What is expected — Below are the records. State how many of their lines hold the word "shadow", and add nothing else.

Saved data entries —
Content starts

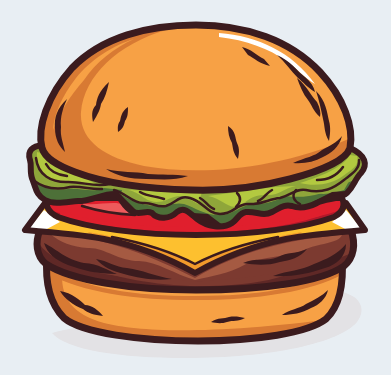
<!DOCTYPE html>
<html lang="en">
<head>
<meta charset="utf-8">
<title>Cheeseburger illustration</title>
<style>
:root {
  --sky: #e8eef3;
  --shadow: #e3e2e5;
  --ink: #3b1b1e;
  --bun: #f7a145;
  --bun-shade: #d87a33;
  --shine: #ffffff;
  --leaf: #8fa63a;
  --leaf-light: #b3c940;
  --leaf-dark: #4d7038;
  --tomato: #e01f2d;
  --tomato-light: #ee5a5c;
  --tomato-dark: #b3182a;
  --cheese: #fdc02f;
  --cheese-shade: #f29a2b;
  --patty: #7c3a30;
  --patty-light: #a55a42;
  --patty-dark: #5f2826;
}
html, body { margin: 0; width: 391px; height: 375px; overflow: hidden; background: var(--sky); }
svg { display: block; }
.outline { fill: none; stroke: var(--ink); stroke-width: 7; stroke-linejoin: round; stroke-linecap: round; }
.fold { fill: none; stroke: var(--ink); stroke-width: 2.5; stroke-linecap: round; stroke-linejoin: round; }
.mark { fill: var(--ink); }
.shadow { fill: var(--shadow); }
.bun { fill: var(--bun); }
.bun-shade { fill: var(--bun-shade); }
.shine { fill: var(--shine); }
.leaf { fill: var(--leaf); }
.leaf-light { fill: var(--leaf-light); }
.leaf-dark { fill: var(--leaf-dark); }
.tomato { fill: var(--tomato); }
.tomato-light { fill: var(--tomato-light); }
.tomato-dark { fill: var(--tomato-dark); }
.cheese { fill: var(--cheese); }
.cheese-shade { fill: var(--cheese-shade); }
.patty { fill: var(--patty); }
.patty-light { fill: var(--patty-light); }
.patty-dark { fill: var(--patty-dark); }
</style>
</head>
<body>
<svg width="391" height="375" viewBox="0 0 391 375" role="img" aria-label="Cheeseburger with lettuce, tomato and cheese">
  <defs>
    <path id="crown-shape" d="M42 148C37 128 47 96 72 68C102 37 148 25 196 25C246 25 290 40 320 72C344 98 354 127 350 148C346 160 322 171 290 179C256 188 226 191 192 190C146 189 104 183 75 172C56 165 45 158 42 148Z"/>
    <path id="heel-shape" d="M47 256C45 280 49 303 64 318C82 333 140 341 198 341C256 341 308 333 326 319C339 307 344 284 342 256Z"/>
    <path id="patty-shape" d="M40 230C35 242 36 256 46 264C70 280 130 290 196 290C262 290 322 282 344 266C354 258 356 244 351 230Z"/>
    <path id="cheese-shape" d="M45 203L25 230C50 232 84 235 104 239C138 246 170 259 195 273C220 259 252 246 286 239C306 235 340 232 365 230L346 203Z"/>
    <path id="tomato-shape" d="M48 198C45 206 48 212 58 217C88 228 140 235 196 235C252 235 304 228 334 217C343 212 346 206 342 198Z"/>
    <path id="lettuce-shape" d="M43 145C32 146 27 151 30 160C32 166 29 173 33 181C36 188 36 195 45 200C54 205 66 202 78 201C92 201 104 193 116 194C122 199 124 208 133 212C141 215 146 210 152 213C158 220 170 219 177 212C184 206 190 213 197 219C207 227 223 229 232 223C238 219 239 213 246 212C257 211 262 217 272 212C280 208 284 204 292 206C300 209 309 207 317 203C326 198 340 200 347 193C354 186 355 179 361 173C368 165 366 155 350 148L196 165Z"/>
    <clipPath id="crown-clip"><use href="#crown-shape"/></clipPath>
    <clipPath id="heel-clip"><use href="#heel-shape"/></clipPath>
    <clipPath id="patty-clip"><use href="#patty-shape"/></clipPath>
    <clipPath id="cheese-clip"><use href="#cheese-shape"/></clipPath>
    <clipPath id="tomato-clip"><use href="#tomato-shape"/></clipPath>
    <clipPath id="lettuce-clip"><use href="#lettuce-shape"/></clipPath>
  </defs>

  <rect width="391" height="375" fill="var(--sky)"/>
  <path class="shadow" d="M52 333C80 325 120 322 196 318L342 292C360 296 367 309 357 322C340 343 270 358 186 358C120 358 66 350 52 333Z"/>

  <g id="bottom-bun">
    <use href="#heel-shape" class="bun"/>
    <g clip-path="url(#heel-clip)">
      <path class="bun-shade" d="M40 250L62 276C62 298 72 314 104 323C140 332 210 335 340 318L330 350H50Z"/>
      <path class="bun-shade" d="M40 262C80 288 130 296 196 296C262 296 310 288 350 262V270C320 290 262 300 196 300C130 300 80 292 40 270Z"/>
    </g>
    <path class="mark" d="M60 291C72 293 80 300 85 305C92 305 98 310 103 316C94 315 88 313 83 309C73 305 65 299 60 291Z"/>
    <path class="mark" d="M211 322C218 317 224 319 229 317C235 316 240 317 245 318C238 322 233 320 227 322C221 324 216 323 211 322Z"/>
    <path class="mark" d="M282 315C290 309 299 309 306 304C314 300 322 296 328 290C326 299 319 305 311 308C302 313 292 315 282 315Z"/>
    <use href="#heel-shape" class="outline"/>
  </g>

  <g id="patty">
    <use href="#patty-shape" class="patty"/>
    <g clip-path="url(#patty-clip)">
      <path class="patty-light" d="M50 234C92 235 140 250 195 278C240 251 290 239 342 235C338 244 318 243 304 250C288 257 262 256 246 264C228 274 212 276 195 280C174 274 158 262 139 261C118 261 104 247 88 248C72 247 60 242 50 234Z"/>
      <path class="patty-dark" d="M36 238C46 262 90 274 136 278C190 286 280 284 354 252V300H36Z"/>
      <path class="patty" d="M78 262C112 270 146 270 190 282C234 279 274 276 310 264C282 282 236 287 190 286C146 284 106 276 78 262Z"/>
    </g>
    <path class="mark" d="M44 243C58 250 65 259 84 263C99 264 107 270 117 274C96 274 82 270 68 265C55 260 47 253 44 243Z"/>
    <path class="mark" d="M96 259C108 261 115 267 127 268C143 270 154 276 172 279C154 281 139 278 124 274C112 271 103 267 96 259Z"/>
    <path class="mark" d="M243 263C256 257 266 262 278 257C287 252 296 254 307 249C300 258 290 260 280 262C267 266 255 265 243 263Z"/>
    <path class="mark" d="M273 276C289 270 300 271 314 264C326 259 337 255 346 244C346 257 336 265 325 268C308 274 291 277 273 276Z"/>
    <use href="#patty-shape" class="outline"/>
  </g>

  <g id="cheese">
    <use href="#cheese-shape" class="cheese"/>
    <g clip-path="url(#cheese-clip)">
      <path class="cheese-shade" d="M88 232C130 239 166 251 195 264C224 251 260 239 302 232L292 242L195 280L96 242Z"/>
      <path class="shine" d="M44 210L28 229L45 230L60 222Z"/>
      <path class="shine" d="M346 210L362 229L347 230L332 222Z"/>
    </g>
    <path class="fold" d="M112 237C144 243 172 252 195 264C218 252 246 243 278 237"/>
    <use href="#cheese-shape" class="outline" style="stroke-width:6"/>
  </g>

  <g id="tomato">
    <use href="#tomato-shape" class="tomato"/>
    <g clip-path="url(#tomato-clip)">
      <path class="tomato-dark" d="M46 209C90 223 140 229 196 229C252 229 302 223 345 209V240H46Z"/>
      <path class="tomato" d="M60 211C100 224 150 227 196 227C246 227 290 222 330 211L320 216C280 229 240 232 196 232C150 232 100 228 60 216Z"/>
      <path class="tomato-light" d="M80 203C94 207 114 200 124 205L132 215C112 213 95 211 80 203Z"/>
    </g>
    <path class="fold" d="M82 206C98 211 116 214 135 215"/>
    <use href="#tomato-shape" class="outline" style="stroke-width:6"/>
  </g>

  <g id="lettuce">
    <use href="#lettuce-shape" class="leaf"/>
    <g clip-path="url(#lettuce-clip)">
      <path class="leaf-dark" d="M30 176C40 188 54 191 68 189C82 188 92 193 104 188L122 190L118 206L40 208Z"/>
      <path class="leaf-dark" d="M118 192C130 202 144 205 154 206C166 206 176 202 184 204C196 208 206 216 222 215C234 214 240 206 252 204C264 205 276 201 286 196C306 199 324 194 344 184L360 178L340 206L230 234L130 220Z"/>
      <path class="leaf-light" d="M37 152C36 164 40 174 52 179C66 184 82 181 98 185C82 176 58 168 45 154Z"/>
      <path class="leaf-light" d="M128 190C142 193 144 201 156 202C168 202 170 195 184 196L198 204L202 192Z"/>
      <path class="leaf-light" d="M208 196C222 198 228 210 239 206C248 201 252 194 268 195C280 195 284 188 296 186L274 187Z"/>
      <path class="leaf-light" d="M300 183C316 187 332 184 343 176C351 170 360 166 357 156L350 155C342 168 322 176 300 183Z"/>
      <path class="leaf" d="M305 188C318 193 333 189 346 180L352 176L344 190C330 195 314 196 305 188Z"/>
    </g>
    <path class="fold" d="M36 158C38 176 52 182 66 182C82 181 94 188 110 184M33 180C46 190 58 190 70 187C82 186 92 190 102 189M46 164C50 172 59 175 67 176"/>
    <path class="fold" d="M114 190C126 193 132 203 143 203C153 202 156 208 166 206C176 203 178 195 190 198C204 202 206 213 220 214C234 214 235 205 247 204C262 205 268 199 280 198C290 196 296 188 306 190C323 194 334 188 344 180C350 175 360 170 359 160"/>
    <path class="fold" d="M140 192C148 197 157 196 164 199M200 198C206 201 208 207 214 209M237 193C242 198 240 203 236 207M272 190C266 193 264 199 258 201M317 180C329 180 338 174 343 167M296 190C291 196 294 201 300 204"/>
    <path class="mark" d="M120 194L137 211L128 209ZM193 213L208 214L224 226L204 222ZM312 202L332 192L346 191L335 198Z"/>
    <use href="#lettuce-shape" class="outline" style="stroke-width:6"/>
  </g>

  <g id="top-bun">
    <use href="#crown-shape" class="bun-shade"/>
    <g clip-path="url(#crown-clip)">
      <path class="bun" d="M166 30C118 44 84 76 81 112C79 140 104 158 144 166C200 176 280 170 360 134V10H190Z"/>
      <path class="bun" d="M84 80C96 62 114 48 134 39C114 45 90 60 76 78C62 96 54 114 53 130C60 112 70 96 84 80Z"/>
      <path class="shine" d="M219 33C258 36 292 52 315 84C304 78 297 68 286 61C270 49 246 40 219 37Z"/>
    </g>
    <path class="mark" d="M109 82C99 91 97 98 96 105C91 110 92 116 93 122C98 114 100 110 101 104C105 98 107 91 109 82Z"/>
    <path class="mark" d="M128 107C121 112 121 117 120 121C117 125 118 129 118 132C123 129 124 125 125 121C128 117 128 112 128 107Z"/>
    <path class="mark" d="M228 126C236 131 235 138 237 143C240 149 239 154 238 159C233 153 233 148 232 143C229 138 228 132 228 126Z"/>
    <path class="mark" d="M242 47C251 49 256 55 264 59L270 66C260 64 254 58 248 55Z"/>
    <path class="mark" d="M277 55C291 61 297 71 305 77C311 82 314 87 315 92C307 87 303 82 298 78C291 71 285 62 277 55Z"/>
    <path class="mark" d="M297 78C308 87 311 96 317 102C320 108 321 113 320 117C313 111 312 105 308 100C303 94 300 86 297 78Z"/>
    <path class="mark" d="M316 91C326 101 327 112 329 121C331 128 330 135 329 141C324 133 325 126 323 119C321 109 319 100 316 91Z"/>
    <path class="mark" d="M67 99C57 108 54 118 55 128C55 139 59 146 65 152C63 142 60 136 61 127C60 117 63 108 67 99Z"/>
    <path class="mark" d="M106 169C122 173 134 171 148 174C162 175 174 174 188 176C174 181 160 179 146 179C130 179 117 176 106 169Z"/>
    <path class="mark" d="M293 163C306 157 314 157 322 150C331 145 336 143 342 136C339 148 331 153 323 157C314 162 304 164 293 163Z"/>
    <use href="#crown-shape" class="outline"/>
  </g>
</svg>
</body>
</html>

Content ends

Answer below — 3